WORK INSTRUCTION: In the listing below, find the line containing "-2Q152 36 174" and the line containing "335h7L180 498ZM126 337h8L187". Repeat exactly those two lines and every line between them.

━━━

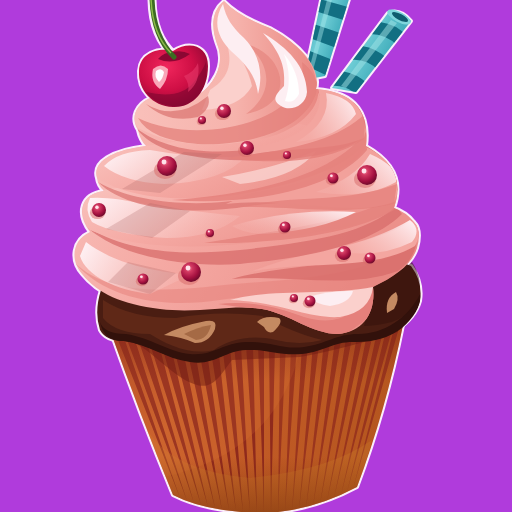
<!DOCTYPE html>
<html lang="en">
<head>
<meta charset="utf-8">
<title>Cherry cupcake</title>
<style>
:root{--ground:#b03bdc;--edge:#fbeefb;--cream:#f4a6a0;--cream-light:#fbd0cc;--cream-shade:#e5807b;--cream-deep:#d96d6b;--shine:#fdeef2;--choc:#4a1d12;--choc-dark:#32110b;--choc-light:#6b2f1b;--gloss:#c48a62;--pleat:#8f2a1c;--teal:#2ba6b5;--teal-dark:#126f82;--teal-light:#7fd6dc;--stem:#4f8a2c}
html,body{margin:0;height:100%;overflow:hidden;background:var(--ground)}
svg{display:block;width:512px;height:512px}
.halo{fill:var(--edge);stroke:var(--edge);stroke-width:4;stroke-linejoin:round}
.shade{fill:var(--cream-shade)}
.deep{fill:var(--cream-deep)}
.light{fill:var(--cream-light)}
.shine{fill:var(--shine)}
.pleats{fill:var(--pleat)}
.choc{fill:var(--choc)}
.choc-dark{fill:var(--choc-dark)}
.choc-light{fill:var(--choc-light)}
.gloss{fill:var(--gloss)}
.band{fill:var(--teal-dark)}
</style>
</head>
<body>
<svg viewBox="0 0 512 512" role="img" aria-label="Cupcake with pink frosting, a cherry and two striped straws">
<defs>
<linearGradient id="wrapper-tone" x1="0" x2="1" y1="0" y2=".25">
<stop offset="0" stop-color="#b04a26"/><stop offset=".3" stop-color="#c9602c"/><stop offset=".65" stop-color="#c05a25"/><stop offset="1" stop-color="#b5561f"/>
</linearGradient>
<linearGradient id="wrapper-depth" x1="0" x2="0" y1="0" y2="1">
<stop offset="0" stop-color="#7a1f14" stop-opacity=".45"/><stop offset=".3" stop-color="#7a1f14" stop-opacity="0"/><stop offset=".7" stop-color="#7a3008" stop-opacity="0"/><stop offset="1" stop-color="#6e2a08" stop-opacity=".5"/>
</linearGradient>
<linearGradient id="cream-tone" x1="0" x2="1" y1="0" y2=".5">
<stop offset="0" stop-color="#fac9c4"/><stop offset=".5" stop-color="#f5aaa4"/><stop offset="1" stop-color="#ec918b"/>
</linearGradient>
<linearGradient id="swirl-tone" x1="0" x2="1" y1="0" y2="0">
<stop offset="0" stop-color="#f9c0ba"/><stop offset=".55" stop-color="#f6b3ac"/><stop offset="1" stop-color="#e98882"/>
</linearGradient>
<linearGradient id="shine-fade" x1="0" x2="1" y1="0" y2=".3">
<stop offset="0" stop-color="#fff4f8"/><stop offset="1" stop-color="#fbd3d0" stop-opacity=".2"/>
</linearGradient>
<linearGradient id="shine-right" x1="1" x2="0" y1="0" y2=".5">
<stop offset="0" stop-color="#fff4f8"/><stop offset="1" stop-color="#f9c6c2" stop-opacity=".2"/>
</linearGradient>
<radialGradient id="cherry-tone" cx=".4" cy=".35" r=".7">
<stop offset="0" stop-color="#f0265c"/><stop offset=".55" stop-color="#cf0f45"/><stop offset="1" stop-color="#8c0733"/>
</radialGradient>
<radialGradient id="pearl-tone" cx=".38" cy=".32" r=".7">
<stop offset="0" stop-color="#ff9fb4"/><stop offset=".25" stop-color="#d33a62"/><stop offset=".7" stop-color="#a3103f"/><stop offset="1" stop-color="#6d0a2b"/>
</radialGradient>
<linearGradient id="straw-tone" x1="0" x2="1" y1="0" y2=".6">
<stop offset="0" stop-color="#1d8fa2"/><stop offset=".45" stop-color="#6fcdd6"/><stop offset="1" stop-color="#2197a8"/>
</linearGradient>
<path id="wrapper-shape" d="M110 330Q250 362 403 325Q386 410 357 487Q310 512 262 513Q206 512 173 495Q140 415 110 330Z"/>
<path id="cake-shape" d="M101 290Q94 312 100 330Q106 341 124 341C148 344 166 358 190 361C214 366 224 350 246 349C268 348 280 356 302 353C326 350 334 340 356 341C386 344 414 322 420 301Q423 282 411 266L372 250L130 260Z"/>
<path id="cream-shape" d="M224 1C210 12 212 30 217 44C226 64 214 88 190 100L150 98C136 104 130 118 138 130Q140 140 146 146C112 150 92 162 97 178Q98 186 104 191C80 194 76 214 90 232C72 240 70 260 82 274C98 294 122 304 160 309C200 314 232 304 262 309C290 314 312 334 338 334C364 332 376 312 373 287C396 276 412 264 417 248Q422 230 414 222Q406 212 394 208C402 186 398 164 366 146C370 116 358 92 316 89C322 68 300 44 270 28Q238 16 224 1Z"/>
<path id="straw-tall" d="M322 -4L350 -4L325 76L304 80Z"/>
<path id="straw-short" d="M388 13Q400 8 411 21L356 92L332 88Z"/>
<path id="cherry-shape" d="M173 51C190 40 208 46 208 66C208 92 192 108 173 107C152 106 138 90 139 71C140 53 158 47 173 51Z"/>
<clipPath id="in-wrapper"><use href="#wrapper-shape"/></clipPath>
<clipPath id="in-cream"><use href="#cream-shape"/></clipPath>
<clipPath id="in-tall"><use href="#straw-tall"/></clipPath>
<clipPath id="in-short"><use href="#straw-short"/></clipPath>
<circle id="pearl" r="10" fill="url(#pearl-tone)"/>
<g id="pearl-set"><ellipse cx="-2" cy="4" rx="11" ry="9" fill="#d96d6b" opacity=".55"/><use href="#pearl"/><circle cx="-3" cy="-4" r="2.4" fill="#ffe3ea"/></g>
</defs>

<rect width="512" height="512" fill="#b03bdc"/>

<g class="halo">
<use href="#straw-tall"/><use href="#straw-short"/><use href="#wrapper-shape"/><use href="#cake-shape"/><use href="#cream-shape"/><use href="#cherry-shape"/>
<path d="M152 -2Q152 36 174 55" fill="none" stroke-width="9"/>
</g>

<g id="straws">
<use href="#straw-tall" fill="url(#straw-tone)"/>
<g class="band" clip-path="url(#in-tall)"><path d="M316 -2L352 8L350 22L312 10ZM308 22L346 35L342 50L304 36ZM302 48L338 62L332 78L298 62Z"/></g>
<path d="M328 -4h5L312 74h-4Z" fill="#a4e6e8" opacity=".45"/>
<use href="#straw-short" fill="url(#straw-tone)"/>
<g class="band" clip-path="url(#in-short)"><path d="M380 22Q396 24 407 36L398 46Q386 34 370 34ZM362 46Q376 48 388 59L378 70Q366 58 350 60ZM342 71Q358 74 368 84L358 96Q346 84 330 86Z"/></g>
<path d="M391 20L397 23L346 88L341 86Z" fill="#a4e6e8" opacity=".5"/>
<ellipse cx="399" cy="17" rx="13" ry="5" transform="rotate(28 399 17)" fill="#7fd6dc"/>
<ellipse cx="400" cy="17" rx="9" ry="3" transform="rotate(28 400 17)" fill="#0f5c6e"/>
</g>

<g id="wrapper">
<use href="#wrapper-shape" fill="url(#wrapper-tone)"/>
<g class="pleats" clip-path="url(#in-wrapper)">
<path d="M116 335h7L180 498ZM126 337h8L187 501ZM138 339h8L194 503ZM149 341h9L201 505ZM161 343h9L208 507ZM173 345h9L215 508ZM186 345h8L222 510ZM198 345h8L229 510ZM210 345h8L236 511ZM222 345h8L243 512ZM234 345h7L250 512ZM246 345h7L257 513ZM258 345h6L264 513ZM269 345h6L271 513Z"/>
<path opacity=".75" d="M280 345h6L278 513ZM291 345h6L285 512ZM302 345h6L292 511ZM313 344h6L299 510ZM324 342h6L306 508ZM335 340h6L313 506ZM346 338h6L320 504ZM357 336h6L327 501ZM367 334h6L334 498ZM377 332h6L341 495ZM386 330h6L347 492ZM394 328h5L353 489Z"/>
<path d="M140 415Q160 470 250 478Q330 470 372 440L350 520H170Z" fill="#d28a2e" opacity=".22"/>
<path d="M110 330Q190 352 300 350Q274 460 148 480Z" fill="#e0763a" opacity=".16"/>
</g>
<use href="#wrapper-shape" fill="url(#wrapper-depth)"/>
<path d="M124 339C148 344 170 376 194 384C214 392 222 372 232 360L300 357Q340 350 398 332L395 322L120 330Z" fill="#701d12" opacity=".5"/>
</g>

<g id="cake">
<use href="#cake-shape" class="choc"/>
<path class="choc-light" d="M103 300Q130 318 176 318Q220 310 262 316Q296 334 322 340Q300 346 276 340C250 334 228 340 214 350C190 356 166 344 150 334Q116 334 103 318Z" opacity=".65"/>
<path class="choc-dark" d="M100 322Q104 334 126 334C152 338 168 352 190 354C214 356 222 343 246 342C270 341 282 350 304 347C326 344 336 334 358 334C384 334 408 318 420 294Q422 310 402 328Q384 342 356 342C334 341 326 351 302 354C280 356 268 349 246 350C224 351 214 366 190 362C166 359 148 344 124 341Q104 342 100 322Z"/>
<path class="choc-dark" d="M374 284Q404 270 412 262Q424 280 418 302Q408 316 392 322Q376 326 364 326Z" opacity=".5"/>
<path class="gloss" d="M164 335Q180 326 206 321Q218 319 215 329Q209 343 195 343Q182 337 164 335Z"/>
<path d="M184 334Q198 327 211 325Q208 339 196 340Z" fill="#a56a45"/>
<path class="gloss" d="M257 322Q264 315 279 318Q284 322 273 332Q267 334 264 327Z"/>
<path class="gloss" d="M387 313Q385 298 396 292Q400 299 394 309Z"/>
</g>

<g id="frosting">
<use href="#cream-shape" fill="url(#cream-tone)"/>
<g clip-path="url(#in-cream)">
<g id="tier-bottom">
<path class="shade" d="M74 262C104 292 152 292 206 287C284 278 348 282 417 244L416 266L372 288C326 302 268 292 220 300C170 308 108 302 74 262Z" opacity=".5"/>
<path d="M86 242C110 260 140 270 190 275L150 294C116 290 86 276 80 256Z" fill="url(#shine-fade)"/>
<path class="shade" d="M218 304C252 300 280 308 304 317C334 326 356 318 374 286L380 310L340 338Q312 334 262 310Z"/>
<path class="light" d="M230 300C272 288 328 296 373 287Q370 312 340 317C306 319 282 302 230 300Z"/>
<path class="shine" d="M308 297Q330 290 353 291Q350 303 330 306Q316 304 308 297Z"/>
<path class="deep" d="M232 279C290 262 372 268 417 238Q416 258 398 271C346 290 290 274 232 279Z" opacity=".8"/>
<path class="cream" d="M250 272C310 248 366 248 412 221Q424 230 415 246C370 272 306 260 250 272Z" fill="#f4a6a0"/>
<path d="M330 250Q380 238 410 220Q422 230 412 242Q376 260 330 250Z" fill="url(#shine-right)"/>
</g>
<g id="tier-lower">
<path class="deep" d="M88 228C130 252 180 256 240 250C310 242 366 234 396 206L402 214C370 246 304 258 240 264C180 268 116 254 88 228Z" opacity=".75"/>
<path d="M103 190C80 194 78 214 90 230C136 250 210 250 270 240C330 230 372 226 394 208Q402 190 392 172L240 170Z" fill="url(#cream-tone)"/>
<path d="M90 198Q108 196 150 205Q196 212 240 216Q214 238 166 238Q112 234 92 222Q84 210 90 198Z" fill="url(#shine-fade)"/>
<path class="shade" d="M204 243C280 230 352 222 396 196L394 210C350 236 270 244 204 243Z" opacity=".75"/>
<path d="M232 226Q290 208 356 212Q322 230 264 234Q246 234 232 226Z" fill="url(#shine-right)"/>
</g>
<g id="tier-middle">
<path class="deep" d="M98 182C140 206 210 208 262 196C322 184 362 170 368 144L398 166Q402 184 396 194C362 206 300 198 250 206C190 216 126 210 98 182Z" opacity=".65"/>
<path d="M248 194C310 182 352 172 366 147C398 162 402 184 394 202C352 218 292 196 226 204Z" fill="#f2a19b"/>
<path d="M316 192Q356 178 370 154Q398 166 396 182Q364 200 316 192Z" fill="url(#shine-right)"/>
<path class="shade" d="M238 207C296 194 344 204 397 184L394 204C344 216 296 206 238 207Z" opacity=".75"/>
<path d="M146 146C112 150 92 162 97 178C138 204 208 202 262 190C318 178 356 160 366 140L300 124Z" fill="url(#cream-tone)"/>
<path d="M104 166Q118 151 150 150Q206 160 246 156Q224 182 164 184Q124 182 104 166Z" fill="url(#shine-fade)"/>
<path class="shade" d="M172 200C250 194 330 178 366 132L367 150C334 190 250 206 172 200Z" opacity=".8"/>
<path d="M222 177Q276 168 316 151Q296 178 240 184Z" fill="#fcdcd9" opacity=".7"/>
</g>
<g id="tier-upper">
<path class="deep" d="M136 128C170 154 222 156 270 146C318 134 332 112 316 89L364 106Q368 130 362 138C338 158 276 162 230 160C186 158 152 150 136 128Z" opacity=".7"/>
<path d="M256 146C302 140 326 116 318 89C356 92 368 114 364 138C332 152 290 146 244 156Z" fill="#f3a59f"/>
<path d="M296 142Q332 122 326 93Q352 98 356 114Q338 138 296 142Z" fill="url(#shine-right)"/>
<path class="shade" d="M226 158C290 150 334 142 365 114L364 139C328 164 270 164 226 158Z" opacity=".8"/>
</g>
<g id="swirl">
<path d="M224 1C210 12 212 30 217 44C226 64 214 88 190 100L150 98C136 104 130 118 138 128C176 148 222 148 266 138C304 128 326 102 316 80C312 54 288 38 270 28Q238 16 224 1Z" fill="url(#swirl-tone)"/>
<path class="shade" d="M138 118C180 138 240 132 276 110C300 94 304 84 302 62Q320 76 316 94C302 134 240 146 198 144Q150 140 138 118Z" opacity=".75"/>
<path class="light" d="M210 90C232 76 232 60 226 40Q246 60 252 86Q240 108 202 110Z"/>
<path class="shade" d="M246 44C270 62 276 92 246 114C278 108 290 84 272 60Q262 48 246 44Z" opacity=".6"/>
<path class="shine" d="M223 4C212 22 218 38 231 51C246 64 256 76 258 94C264 72 258 52 244 38C232 27 226 18 223 4Z"/>
<path class="shine" d="M263 33C288 48 306 66 307 92C306 106 290 112 281 106C271 100 276 94 284 86C286 64 278 50 263 33Z"/>
<path d="M284 54Q299 72 299 94Q294 104 285 101Q293 78 284 54Z" fill="#fff"/>
<path class="deep" d="M146 104Q176 122 208 96Q212 108 198 117Q168 124 146 104Z" opacity=".65"/>
</g>
<g id="cast-shadows" fill="#a8625f" opacity=".25">
<path d="M184 152L222 154L160 193L122 189ZM150 203L190 211L152 238L106 229ZM128 262L176 273L150 294L108 282Z"/>
</g>
</g>
</g>

<g id="pearls">
<use href="#pearl-set" transform="translate(167 166)"/>
<use href="#pearl-set" transform="translate(367 175)"/>
<use href="#pearl-set" transform="translate(191 272)"/>
<use href="#pearl-set" transform="translate(224 111) scale(.7)"/>
<use href="#pearl-set" transform="translate(247 148) scale(.7)"/>
<use href="#pearl-set" transform="translate(99 210) scale(.7)"/>
<use href="#pearl-set" transform="translate(344 253) scale(.7)"/>
<use href="#pearl-set" transform="translate(285 227) scale(.55)"/>
<use href="#pearl-set" transform="translate(333 178) scale(.55)"/>
<use href="#pearl-set" transform="translate(143 279) scale(.55)"/>
<use href="#pearl-set" transform="translate(370 258) scale(.55)"/>
<use href="#pearl-set" transform="translate(310 301) scale(.55)"/>
<use href="#pearl-set" transform="translate(294 298) scale(.4)"/>
<use href="#pearl-set" transform="translate(202 120) scale(.4)"/>
<use href="#pearl-set" transform="translate(287 155) scale(.4)"/>
<use href="#pearl-set" transform="translate(210 233) scale(.4)"/>
</g>

<g id="cherry">
<use href="#cherry-shape" fill="url(#cherry-tone)"/>
<path d="M206 62Q210 96 182 106Q158 108 146 92Q180 100 194 82Q202 72 206 62Z" fill="#7d062f" opacity=".6"/>
<path d="M158 59Q174 66 190 54Q182 50 173 52Q164 52 158 59Z" fill="#8c0733"/>
<path d="M153 69Q161 62 168 69Q168 80 160 89Q150 82 153 69Z" fill="#f9a7b8"/>
<path d="M156 71Q161 67 164 72Q163 79 159 82Q154 77 156 71Z" fill="#fff"/>
<path d="M184 76Q194 72 198 63Q201 82 188 92Q190 84 184 76Z" fill="#e8396b" opacity=".6"/>
<path d="M152 -2Q153 36 174 57" fill="none" stroke="#3c6b22" stroke-width="5" stroke-linecap="round"/>
<path d="M151 -2Q152 34 171 53" fill="none" stroke="#8cbb4a" stroke-width="1.5"/>
</g>
</svg>
</body>
</html>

━━━

WRITTEN ANSWER:
<path d="M152 -2Q152 36 174 55" fill="none" stroke-width="9"/>
</g>

<g id="straws">
<use href="#straw-tall" fill="url(#straw-tone)"/>
<g class="band" clip-path="url(#in-tall)"><path d="M316 -2L352 8L350 22L312 10ZM308 22L346 35L342 50L304 36ZM302 48L338 62L332 78L298 62Z"/></g>
<path d="M328 -4h5L312 74h-4Z" fill="#a4e6e8" opacity=".45"/>
<use href="#straw-short" fill="url(#straw-tone)"/>
<g class="band" clip-path="url(#in-short)"><path d="M380 22Q396 24 407 36L398 46Q386 34 370 34ZM362 46Q376 48 388 59L378 70Q366 58 350 60ZM342 71Q358 74 368 84L358 96Q346 84 330 86Z"/></g>
<path d="M391 20L397 23L346 88L341 86Z" fill="#a4e6e8" opacity=".5"/>
<ellipse cx="399" cy="17" rx="13" ry="5" transform="rotate(28 399 17)" fill="#7fd6dc"/>
<ellipse cx="400" cy="17" rx="9" ry="3" transform="rotate(28 400 17)" fill="#0f5c6e"/>
</g>

<g id="wrapper">
<use href="#wrapper-shape" fill="url(#wrapper-tone)"/>
<g class="pleats" clip-path="url(#in-wrapper)">
<path d="M116 335h7L180 498ZM126 337h8L187 501ZM138 339h8L194 503ZM149 341h9L201 505ZM161 343h9L208 507ZM173 345h9L215 508ZM186 345h8L222 510ZM198 345h8L229 510ZM210 345h8L236 511ZM222 345h8L243 512ZM234 345h7L250 512ZM246 345h7L257 513ZM258 345h6L264 513ZM269 345h6L271 513Z"/>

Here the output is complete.